The American Institute of Architects (AIA) recently awarded ten buildings the supreme honor of being the Top 10 Green Buildings in the United States. These buildings were determined by the Committee on the Environment (COTE) to actively contribute more to their natural environment than deter from it.

The Federal Center in Seattle

The Federal Center in Seattle is one of the greenest buildings in the country.
© Benjamin Benschneider

They do things like recycle wastewater and use all natural lighting or photovoltaic energy systems. They are conveniently located to encourage public transit, walking and biking to work rather than driving. They are an inspiration to future buildings.

So which buildings are they? Let’s take a look (information from Scientific American):

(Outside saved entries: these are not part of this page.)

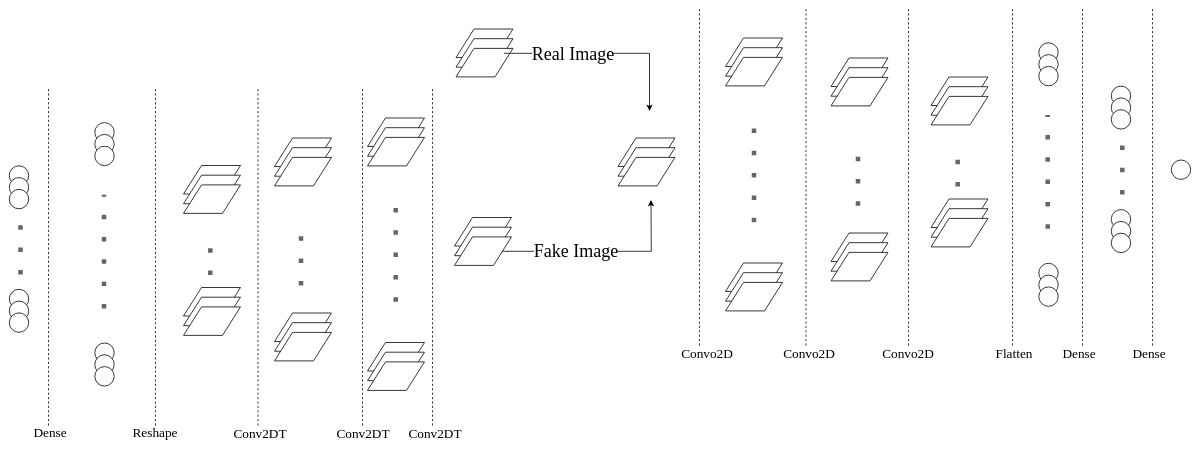
<!DOCTYPE html>
<html lang="en">
<head>
<meta charset="utf-8">
<title>Generator and discriminator network</title>
<style>
:root { --paper: #fff; --ink: #000; --line: #222; --dot: #666; }
* { box-sizing: border-box; }
html, body { margin: 0; background: var(--paper); }
.network { position: relative; width: 1200px; height: 451px; overflow: hidden; color: var(--ink); font-family: "Liberation Serif", "Times New Roman", serif; }
.drawing { position: absolute; inset: 0; display: block; }
.shapes { fill: var(--paper); stroke: var(--line); stroke-width: 0.9; }
.dividers { stroke: var(--line); stroke-width: 0.9; stroke-dasharray: 2.2 2.2; }
.dots { stroke: var(--dot); stroke-width: 4.5; stroke-dasharray: 4.5 17.8; }
.flow { fill: none; stroke: var(--line); stroke-width: 0.9; }
.arrowheads { fill: var(--ink); }
.label { position: absolute; margin: 0; transform: translate(-50%, -50%); font-size: 13.3px; line-height: 16px; white-space: nowrap; }
.input-name { font-size: 18px; line-height: 22px; }
.generator .label { top: 433px; }
.generator .transposed { top: 434px; }
.discriminator .label { top: 354px; }
</style>
</head>
<body>
<main class="network">
  <svg class="drawing" width="1200" height="451" viewBox="0 0 1200 451" aria-hidden="true">
    <defs>
      <polygon id="sheet" points="18,0 57,0 39,28.5 0,28.5"/>
      <g id="stack">
        <use href="#sheet"/><use href="#sheet" y="9.7"/><use href="#sheet" y="19.4"/>
      </g>
      <circle id="unit" r="9.7"/>
      <g id="units">
        <use href="#unit"/><use href="#unit" y="11.8"/><use href="#unit" y="23.6"/>
      </g>
    </defs>

    <g class="dividers">
      <path d="M48.5 89V427M155.5 89V427M258 89V427M362.5 89V427M432.5 89V427"/>
      <path d="M699.5 9V347M806 9V347M908.5 9V347M1012.5 9V347M1082.5 9V347M1152.5 9V347"/>
    </g>

    <g class="shapes" id="generator-layers">
      <use href="#units" x="19" y="175.5"/><use href="#units" x="19" y="299"/>
      <use href="#units" x="104.5" y="132.3"/><use href="#units" x="104.5" y="352.7"/>
      <use href="#stack" x="183.5" y="165.5"/><use href="#stack" x="183.5" y="287.5"/>
      <use href="#stack" x="274.5" y="138"/><use href="#stack" x="274.5" y="313"/>
      <use href="#stack" x="367.5" y="118"/><use href="#stack" x="367.5" y="342.5"/>
    </g>

    <g class="shapes" id="image-inputs">
      <use href="#stack" x="456" y="29"/>
      <use href="#stack" x="454.5" y="217.5"/>
      <use href="#stack" x="618" y="138"/>
    </g>

    <g class="shapes" id="discriminator-layers">
      <use href="#stack" x="725.5" y="38"/><use href="#stack" x="725.5" y="263"/>
      <use href="#stack" x="831" y="58"/><use href="#stack" x="831" y="233"/>
      <use href="#stack" x="931" y="77"/><use href="#stack" x="931" y="199"/>
      <use href="#units" x="1048.5" y="52.5"/><use href="#units" x="1048.5" y="273"/>
      <use href="#units" x="1121" y="95.8"/><use href="#units" x="1121" y="219.3"/>
      <use href="#unit" x="1181" y="169.7"/>
    </g>

    <g class="dots">
      <path d="M20.5 225.3V275M104 194.7V196.7M104 214.7V310M210.3 248.3V276M301 236.3V287M395.7 208V303"/>
      <path d="M754 128.5V224M858 156.7V207M957.7 159.7V188M1047.7 115V117M1047.7 135V230M1122.3 145.5V196"/>
    </g>

    <g class="flow">
      <path d="M504 53.3H532M613 53.3H649.5V107"/>
      <path d="M502 251.3H534M617 251.3H651.3L651 204"/>
    </g>
    <g class="arrowheads">
      <polygon points="649.5,111 646.3,104.5 649.5,106 652.7,104.5"/>
      <polygon points="651,200 647.8,206.5 651,205 654.2,206.5"/>
    </g>
  </svg>

  <p class="label input-name" style="left:573px;top:54px">Real Image</p>
  <p class="label input-name" style="left:576px;top:251px">Fake Image</p>

  <section class="generator" aria-label="Generator layers">
    <p class="label" style="left:50px">Dense</p>
    <p class="label" style="left:155px">Reshape</p>
    <p class="label transposed" style="left:260px">Conv2DT</p>
    <p class="label transposed" style="left:363px">Conv2DT</p>
    <p class="label transposed" style="left:435px">Conv2DT</p>
  </section>

  <section class="discriminator" aria-label="Discriminator layers">
    <p class="label" style="left:707px">Convo2D</p>
    <p class="label" style="left:809px">Convo2D</p>
    <p class="label" style="left:908px">Convo2D</p>
    <p class="label" style="left:1014px">Flatten</p>
    <p class="label" style="left:1079px">Dense</p>
    <p class="label" style="left:1149px">Dense</p>
  </section>
</main>
</body>
</html>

Norris House: Located at the University of Tennessee, this is a series of “compact houses linked by footpaths and roads to a central common area.” The paths are made up of perennial, native grass and the roofs collect rainwater that is later treated by UV lamps and carbon filtration to be used in toilets and clothes washing. Interior paint is VOC-free to protect air quality.

Keeling Apartments: These buildings are temperature self-regulating, eliminating the need for air conditioning units during the hot San Diego summers. The entire building structure and its windows are designed to catch cool coastal winds. On the inside, a courtyard collects sunlight and warms rooms on the inside.

Clock Shadow Building: From first look, it’s apparent that this place is green: salvaged materials decorate and structure the building. It also self regulates internal temperatures, using thermal heating and cooling systems only when necessary. Windows with sunscreens simultaneously allow for heating and cooling via sunlight and cool wind currents.

Federal Center: This building in Seattle is so energy efficient that it is expected to receive a 100 percent Energy Star score this year. It is made using renewable materials (like reclaimed wood for flooring). Ponds and rain gardens are fed by on-site water run-off, while treated rainwater is used in toilets, irrigation, and much more.

Marin Country School: Kids attending this Ring Mountain-San Francisco Bay school get plenty of natural light and fresh air. The landscaping around the school is also naturally supportive on native plants and helps reduce runoff and restore water to the nearby creek. Rainwater is caught and treated for reuse in the building as well, helping to reduce the school’s need for outside water sources.

Merritt Senior Apartments: These buildings are located in Oakland, California. Not only are they affordable, but they are also conveniently located near the BART transit lines to promote public transport. Only native vegetation was used in landscaping and the buildings were built to minimize energy use—they make use of a rooftop solar water heater, photovoltaic panels for light, and more.

Full Goods Warehouse: This San Antonio, Texas, building is used for both commercial and residential purposes. Over a quarter of its power is created using a photovoltaic rooftop system and so much rainwater is caught, treated and reused that it cuts out 74% of potable water dependency. The building is also a re-claimed warehouse, making it all the greener.

San Francisco Public Utilities: All of the light fixtures in this building are energy efficient and high-performance. Wind and photovoltaic sources provide partial power to the building and there is an on-site black water treatment system that provides for all non-potable water needs.

Swenson Engineering Building: This University of Minnesota Duluth building treats about ninety percent of precipitation, with drainage going to a protected trout stream. Water is retained through permeable paving, rain gardens and an underground storm water-retention system. About a quarter of the roof is taken up by a vegetated system as well.

Yin Yang House: Located in Venice, California, this building maximizes internal air quality while simultaneously contributing to the external environment. It has green roofs, retains storm water, and grows native vegetation that thrives in times of drought. Its electricity is 100% provided by solar panels and an innovative ventilation system removes any need for a mechanized heating and cooling system. A house built on the site in 1963 was incorporated into its structure rather than torn down, and the space is designed to provide home and office space for one family.